[DATA TO PROCESS Boundary: Start]

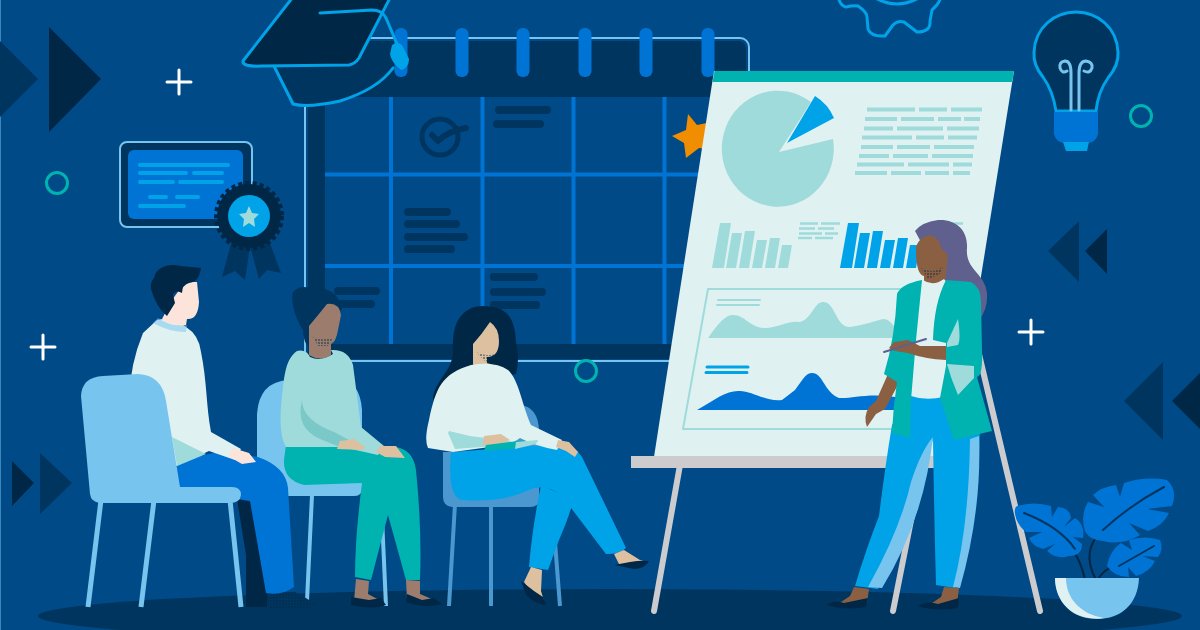
<!DOCTYPE html>
<html lang="en">
<head>
<meta charset="utf-8">
<title>Training session</title>
<style>
:root{--bg:#004a87;--navy:#00355f;--ink:#002746;--blue:#0074d4;--sky:#00a3e8;--light:#77c4ef;--mid:#4a98cf;--teal:#00b2b0;--mint:#a0dbdb;--paper:#e0f1f2;--grey:#cccccf;--brown:#8b5f42;--tan:#9c7d6d;--sand:#dcc0a0;--blush:#fce4da;--purple:#60608f;--orange:#f18d00}
html,body{margin:0;background:var(--bg);overflow:hidden}
svg{display:block;width:1200px;height:630px}
.bg{fill:var(--bg)}.navy{fill:var(--navy)}.ink{fill:var(--ink)}.blue{fill:var(--blue)}.sky{fill:var(--sky)}.light{fill:var(--light)}.mid{fill:var(--mid)}.teal{fill:var(--teal)}.mint{fill:var(--mint)}.paper{fill:var(--paper)}.grey{fill:var(--grey)}.brown{fill:var(--brown)}.tan{fill:var(--tan)}.sand{fill:var(--sand)}.blush{fill:var(--blush)}.purple{fill:var(--purple)}.orange{fill:var(--orange)}
.line{fill:none;stroke-linecap:round;stroke-linejoin:round}
.l-navy{stroke:var(--navy)}.l-ink{stroke:var(--ink)}.l-blue{stroke:var(--blue)}.l-sky{stroke:var(--sky)}.l-light{stroke:var(--light)}.l-mid{stroke:var(--mid)}.l-teal{stroke:var(--teal)}.l-mint{stroke:var(--mint)}.l-grey{stroke:var(--grey)}.l-white{stroke:#fff}.l-purple{stroke:var(--purple)}
.flat{stroke-linecap:butt}
.w2{stroke-width:2}.w3{stroke-width:3}.w4{stroke-width:4}.w5{stroke-width:5}.w6{stroke-width:6}.w8{stroke-width:8}
</style>
</head>
<body>
<svg viewBox="0 0 1200 630" role="img" aria-label="A presenter at a flip chart explains results to three seated people">
<defs>
<path id="plus" d="M-12 0H12M0-12V12"/>
<pattern id="dots" width="3" height="3" patternUnits="userSpaceOnUse"><circle cx="1" cy="1" r=".8" fill="#002746"/></pattern>
<rect id="ring" x="-6.5" y="28" width="13" height="49" rx="6"/>
</defs>

<rect class="bg" width="1200" height="630"/>
<rect class="light" width="1" height="630" opacity=".5"/>
<ellipse class="navy" cx="610" cy="616" rx="572" ry="27"/>

<g id="arrows">
<path class="navy" d="M0 41 38 79 0 117ZM40 453 72 483 40 514ZM1079 221V282L1048 251ZM1163 362V440L1124 401Z"/>
<path class="ink" d="M49 27 101 79 49 132ZM12 461 34 483 12 506ZM1107 229V274L1085 251ZM1200 373V429L1172 401Z"/>
</g>

<g id="calendar">
<rect class="line l-light w2" x="305" y="38" width="444" height="323" rx="9"/>
<path class="navy" d="M308 41H738Q746 41 746 50V359H308Z"/>
<rect class="bg" x="325" y="97" width="421" height="247"/>
<path class="line flat l-blue w4" d="M391 97V344M482.500 97V344M573.500 97V344M664.500 97V344M325 174.500H746M325 266H746"/>
<g class="blue"><use href="#ring" x="401"/><use href="#ring" x="462"/><use href="#ring" x="523"/><use href="#ring" x="585"/><use href="#ring" x="646"/><use href="#ring" x="708"/></g>
<path class="line l-navy w8" d="M499 110H547M497 124H540M408 212H447M408 224H456M408 237H464M408 249H451M494 277H534M494 292H542M494 305H536M338 291H376M338 304H371"/>
<circle class="line l-navy w5" cx="440" cy="137" r="18"/>
<path class="line l-navy w6" d="M432 135 438 141Q448 131 466 128"/>
<path class="orange" d="M688 114 697 125 712 122 707 136 714 150 699 148 686 158 684 143 672 136 686 130Z"/>
</g>

<g id="graduation-cap">
<path class="navy" d="M274 66 295 103Q307 111 340 101Q380 88 394 67L350 30Z"/>
<path class="line l-sky w3" d="M274 66 293 104Q308 108 340 101Q378 89 393 68"/>
<path class="ink" d="M295-4 242 63Q246 68 262 66L349 65Q356 64 360 58L391 0V-4Z"/>
<path class="line l-sky w3" d="M293-3 243 61Q242 67 262 66L349 65Q355 64 359 58L390-2M320 13 372 10Q382 10 386 18L397 44"/>
<path class="sky" d="M392 45Q399 40 403 47L409 59Q409 68 401 70Q391 62 390 54Z"/>
</g>

<g id="gear" class="line l-sky w3">
<path d="M838-4Q840 6 846 7Q854 5 858 6Q867 12 867 17L868 29Q871 37 885 36L893 25Q898 20 904 22L917 32Q931 32 930 21L932 10Q940 3 941-4"/>
<path d="M872-4Q897 12 922-4"/>
</g>

<g id="light-bulb">
<path class="navy line l-sky w3" style="fill:var(--navy)" d="M1056 111Q1053 91 1043 77Q1033 65 1034 52C1035 28 1054 12 1076 12S1117 28 1118 52Q1119 65 1108 78Q1098 92 1096 111Z"/>
<path class="line l-light w3" d="M1071 110V73Q1071 61 1065 61Q1059 62 1060 68Q1062 74 1067 71M1079 110V73Q1079 61 1086 61Q1093 62 1092 68Q1090 74 1084 71"/>
<path class="blue" d="M1054 112H1098V134Q1096 143 1086 143H1066Q1056 143 1054 134Z"/>
<path class="sky" d="M1063 142H1089L1087 151H1066Z"/>
</g>

<g id="certificate">
<rect class="ink line l-light w2" style="fill:var(--navy)" x="120" y="142" width="132" height="85" rx="7"/>
<rect class="blue" x="128" y="150" width="115" height="69" rx="6"/>
<path class="line l-sky w4" d="M140 165H228M140 173H186M194 173H222M140 182H173M180 182H222M150 197H166M177 197H198M140 206H184"/>
<path class="navy" d="M232 240 222 277 235 271 245 280 250 246 259 279 267 270 281 273 268 238Z"/>
<circle class="ink" cx="249" cy="216" r="32"/>
<circle class="line flat l-ink" cx="249" cy="216" r="32" stroke-width="6" stroke-dasharray="4 3"/>
<circle class="sky" cx="249" cy="216" r="21"/>
<path class="mint" d="M249 206 252 213 259 214 254 219 255 227 249 223 243 227 244 219 239 214 246 213Z"/>
</g>

<g id="accents">
<g class="line l-white w3"><use href="#plus" x="179" y="82"/><use href="#plus" x="43" y="347"/><use href="#plus" x="1031" y="332"/></g>
<g class="line l-teal w3"><circle cx="57" cy="183" r="10.500"/><circle cx="586" cy="371" r="10.500"/><circle cx="1141" cy="116" r="10.500"/></g>
</g>

<g id="flip-chart">
<path class="line l-grey w6" d="M680 465 654 611M922 465 893 611M978 350 1040 611"/>
<path class="paper" d="M714 71H1014L952 457H654Z"/>
<path class="teal" d="M714.500 71H1014L1012 82H712.500Z"/>
<rect class="grey" x="631" y="456" width="330" height="12"/>
<g id="pie">
<path class="mint" d="M779 152 811 102A56 58 0 1 0 833 139Z"/>
<path class="sky" d="M787 143 815 96Q828 104 834 118Z"/>
</g>
<g class="line flat l-mint w4">
<path d="M867 109.500H915M919 109.500H947M951 109.500H982M865 119H897M901 119H934M938 119H961M964 119H980M864 128.500H893M897 128.500H943M947 128.500H979M862 137.500H912M916 137.500H944M948 137.500H977M861 147H893M897 147H930M934 147H974M859 156H889M893 156H928M932 156H973M857 164.500H904M908 164.500H949M953 164.500H972M855 173H887M891 173H921M925 173H949M953 173H970"/>
<path stroke-width="2.500" d="M800 223.500H818M821 223.500H840M799 228.500H815M818 228.500H834M799 233.500H822M825 233.500H838M798 238H812M815 238H833M946 223.500H963"/>
</g>
<path class="mint" d="M720 223H731L724 268H712ZM732 233H742L736 268H726ZM745 231H755L749 268H739ZM757 240H767L762 268H752ZM770 238H780L775 268H765ZM782 245H792L788 268H778Z"/>
<path class="sky" d="M848 223H859L852 268H840ZM860 233H870L864 268H854ZM873 231H883L877 268H867ZM885 240H895L890 268H880ZM898 238H908L903 268H893ZM910 245H920L916 268H906Z"/>
<path class="line l-mint w2" d="M930 289H708L683 429H930M718 300H760M717 305H759"/>
<path class="mint" d="M708 338C719 322 726 315 733 315C745 315 749 327 764 328C775 329 788 320 800 322C812 319 814 302 823 302C836 302 835 327 850 327C866 325 876 320 884 319Q893 320 900 338Z"/>
<path class="line l-sky w3" d="M707 367H748M706 372.500H747"/>
<path class="blue" d="M697 410C716 399 727 390 740 391C752 391 766 402 782 400L795 390C804 378 806 373 812 373C823 373 824 392 839 398C852 399 870 392 900 398V410Z"/>
</g>

<g id="plant">
<path class="line l-ink w2" d="M1064 540Q1080 555 1085 580M1103 530Q1080 550 1096 580M1125 562Q1103 568 1098 580"/>
<path class="blue" d="M1017 506Q1034 501 1051 506L1052 517 1058 507Q1070 508 1071 518L1064 527 1075 518Q1085 524 1083 538L1073 537 1082 544Q1082 556 1069 556Q1057 560 1047 551L1055 544 1043 549Q1032 546 1029 538L1042 532 1026 532Q1017 525 1015 514Q1014 508 1017 506Z"/>
<path class="blue" d="M1085 531Q1080 515 1088 502L1104 507 1093 495Q1101 487 1116 485L1120 497 1124 483Q1146 476 1167 480Q1178 490 1172 506L1147 509 1169 513Q1163 526 1148 531L1129 523 1140 535Q1122 546 1103 541Q1089 540 1085 531Z"/>
<path class="blue" d="M1107 566Q1110 550 1121 543L1132 550 1129 540Q1146 535 1160 540Q1164 549 1158 557L1142 556 1155 561Q1150 572 1136 576L1128 567 1129 577Q1114 577 1107 566Z"/>
<path class="line l-navy w2" d="M1024 513Q1060 527 1075 549M1103 530Q1130 505 1164 487M1119 566 1154 546"/>
<path class="light" d="M1055 578H1139C1138 604 1121 619 1097 619S1056 604 1055 578Z"/>
<path class="paper" d="M1055 578H1066C1066 598 1080 614 1104 618C1076 622 1055 604 1055 578Z"/>
</g>

<g id="listener-right">
<path class="line flat l-mid w4" d="M455 504 449 606M491 504V606M552 504 560 606"/>
<path class="mid" d="M500 405H520Q538 407 539 430V500Q539 507 530 507H452Q443 506 443 497V452H500Z"/>
<path class="ink" d="M457 322C465 307 478 304 492 307C510 309 515 323 516 342Q520 359 516 374L486 380 446 402Q436 413 433 398C435 380 452 372 453 352Q452 333 457 322Z"/>
<path class="sand" d="M473 344Q482 334 490 322Q499 328 499 341Q499 357 487 357L487 363Q502 367 488 373Q475 372 473 364Z"/>
<path fill="url(#dots)" d="M476 352Q485 357 496 354L486 362Z"/>
<path class="navy" d="M543 484 560 525 574 508Z"/>
<path class="sky" d="M541 485 574 500Q567 522 559 540L548 570 529 567Q532 529 541 485Z"/>
<path class="sky" d="M451 452 560 444Q574 445 582 457L626 548Q620 554 606 554L562 496Q546 483 529 490Q502 503 463 500Q447 499 451 452Z"/>
<path class="sand" d="M614 554 624 550 640 560 647 562 620 566ZM531 567 542 570 541 591 544 601 533 594 524 582Z"/>
<path class="ink" d="M614 565 630 562Q641 560 649 561Q646 568 634 569ZM521 581 534 591 543 597 546 605Q535 604 526 595Z"/>
<path class="paper" d="M471 365Q495 361 508 370C519 380 522 405 531 425L562 440 557 450Q535 446 520 438L511 444 453 452 428 448Q424 440 429 420C436 387 442 374 471 365Z"/>
<path class="mint" d="M460 407 449 431 470 436 486 438 511 441 508 445 455 449 448 433Z"/>
<path class="sand" d="M484 436 501 434 510 440 497 446 483 445ZM558 440 569 442 578 452 575 457 566 451 556 447Z"/>
<path class="teal" d="M486 445 518 441 538 441 518 448 484 451Z"/>
<path class="mint" d="M516 442 538 440 536 444 515 449Z"/>
</g>

<g id="listener-middle">
<path class="line flat l-light w4" d="M312 495 307 601M381 495 386 606"/>
<path class="light" d="M257 414Q259 382 288 380H340Q360 381 362 410V490Q361 496 354 496H280L257 468Z"/>
<path class="navy" d="M293 292Q300 285 309 288C325 285 340 293 342 309L325 325 310 346Q304 346 303 330C296 320 290 301 293 292Z"/>
<path class="tan" d="M309 326Q319 314 327 304Q339 302 341 315L338 330Q336 342 331 344L331 355Q321 362 309 355Z"/>
<path fill="url(#dots)" d="M313 337Q321 341 333 338L328 346 318 346Z"/>
<path class="teal" d="M286 445 395 447Q413 449 416 470Q422 530 420 580H406L388 515 371 580 355 577Q355 537 362 483L304 485Q283 480 284 460Z"/>
<path class="mint" d="M297 351Q306 349 310 357Q321 362 333 354L331 350Q348 349 353 365L361 427 384 446 378 455 342 447 286 447Q279 436 281 406C284 380 284 360 297 351Z"/>
<path d="M302 400Q302 420 334 432L349 440 340 447 320 439Q295 428 302 400Z" fill="#7ac8c8"/>
<path class="sand" d="M340 441 354 439 365 447 364 450 337 449ZM380 446 396 446 405 458 385 457 376 452Z"/>
<path class="tan" d="M356 579 369 581 368 594 381 601 354 601ZM406 580 420 581 420 594 434 600 407 600Z"/>
<path class="ink" d="M351 597 369 600 381 598 386 605Q371 610 351 605ZM407 594 422 600 434 598 442 604Q426 609 406 602Z"/>
</g>

<g id="listener-left">
<path class="ink" d="M237 499 270 505 267 607H246V555Z"/>
<path class="navy" d="M268 592 295 592 318 605Q316 608 306 608H268Z"/>
<path fill="url(#dots)" d="M268 592 295 592 318 605 306 608H268Z"/>
<path class="blue" d="M175 462 222 451 258 457Q286 467 288 488L294 587Q282 596 266 593L250 501 175 488Z"/>
<path class="paper" d="M157 320Q172 316 186 327Q199 335 201 352C207 381 206 405 211 432L241 449 235 460 209 451 176 466 129 400Q130 364 143 333Z"/>
<path class="mint" d="M172 437 206 454 177 466Z"/>
<path class="light" d="M158 318Q170 327 187 325L186 332Q169 332 153 323Z" opacity=".5"/>
<path class="blush" d="M172 300 185 282 197 282 199 302Q198 320 187 319L186 325Q170 326 162 319ZM233 448 249 453 256 462 242 464 228 456Z"/>
<path class="ink" d="M154 278C156 267 169 263 181 266L201 268Q199 282 189 283Q182 285 182 293Q176 289 173 295L175 303 167 316Q156 307 151 289Q150 282 154 278Z"/>
<g id="front-chair">
<path class="line flat l-light w5" d="M101 500 88 607M154 500 141 607M230 500 241 607"/>
<path class="light" d="M81 396Q82 377 103 376L138 374Q162 375 166 401L180 487H232Q241 487 241 495Q240 503 230 503H100Q91 502 90 494Z"/>
</g>
</g>

<g id="presenter">
<path class="purple" d="M915 231Q922 222 938 220C957 219 968 231 967 248C965 270 985 273 987 293Q988 309 979 320L948 306 936 270Z"/>
<path class="brown" d="M916 249Q917 238 930 235Q940 238 941 248L948 255 945 283Q933 291 924 282L924 276Q916 275 916 249Z"/>
<path fill="url(#dots)" d="M921 268Q934 275 943 266L940 274 928 279Z"/>
<path class="brown" d="M888 374 900 381 885 409 876 414 867 427Q863 417 869 407L876 401Z"/>
<path class="sky" d="M910 396H960L980 425Q979 520 955 588L936 585Q934 510 933 439Q912 520 878 589L855 586Q866 549 879 516Q885 467 892 425Z"/>
<path class="light" d="M933 437Q924 520 882 588L868 587Q900 530 911 482Q921 451 933 437ZM979 436Q982 510 960 588L953 587Q969 526 970 439Z"/>
<path class="paper" d="M917 288 923 280Q933 287 944 279L953 290 944 397Q925 401 911 396Z"/>
<path class="teal" d="M922 280Q901 284 897 294Q895 338 884 374L897 382Q893 407 892 433L910 438 911 400 916 340Z"/>
<path class="teal" d="M946 280 971 282Q981 287 981 302L982 350Q983 376 977 377L992 431 954 440 940 398 946 366V343L933 340Q934 303 946 280Z"/>
<path class="mint" d="M958 319Q961 339 958 345L947 347 947 343ZM947 364 974 366 974 378 958 395Q951 379 947 364Z"/>
<path class="brown" d="M894 342 908 340 920 346 946 346 946 360Q925 359 908 353L895 351 889 348Z"/>
<path class="line l-purple w2" d="M884 352 926 339"/>
<path class="brown" d="M854 587 869 589 867 603 838 604 850 596ZM944 587 959 588 957 604 929 605 941 597Z"/>
<path class="ink" d="M827 605Q834 599 844 603L868 598 866 607Q844 611 827 605ZM918 606Q927 600 938 604L959 598 958 608Q936 612 918 606Z"/>
</g>
</svg>
</body>
</html>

[DATA TO PROCESS Boundary: End]

Whenever a line of the data includes "fill", copy that line.

[THE ANSWER]
.bg{fill:var(--bg)}.navy{fill:var(--navy)}.ink{fill:var(--ink)}.blue{fill:var(--blue)}.sky{fill:var(--sky)}.light{fill:var(--light)}.mid{fill:var(--mid)}.teal{fill:var(--teal)}.mint{fill:var(--mint)}.paper{fill:var(--paper)}.grey{fill:var(--grey)}.brown{fill:var(--brown)}.tan{fill:var(--tan)}.sand{fill:var(--sand)}.blush{fill:var(--blush)}.purple{fill:var(--purple)}.orange{fill:var(--orange)}
.line{fill:none;stroke-linecap:round;stroke-linejoin:round}
<pattern id="dots" width="3" height="3" patternUnits="userSpaceOnUse"><circle cx="1" cy="1" r=".8" fill="#002746"/></pattern>
<path class="navy line l-sky w3" style="fill:var(--navy)" d="M1056 111Q1053 91 1043 77Q1033 65 1034 52C1035 28 1054 12 1076 12S1117 28 1118 52Q1119 65 1108 78Q1098 92 1096 111Z"/>
<rect class="ink line l-light w2" style="fill:var(--navy)" x="120" y="142" width="132" height="85" rx="7"/>
<path fill="url(#dots)" d="M476 352Q485 357 496 354L486 362Z"/>
<path fill="url(#dots)" d="M313 337Q321 341 333 338L328 346 318 346Z"/>
<path d="M302 400Q302 420 334 432L349 440 340 447 320 439Q295 428 302 400Z" fill="#7ac8c8"/>
<path fill="url(#dots)" d="M268 592 295 592 318 605 306 608H268Z"/>
<path fill="url(#dots)" d="M921 268Q934 275 943 266L940 274 928 279Z"/>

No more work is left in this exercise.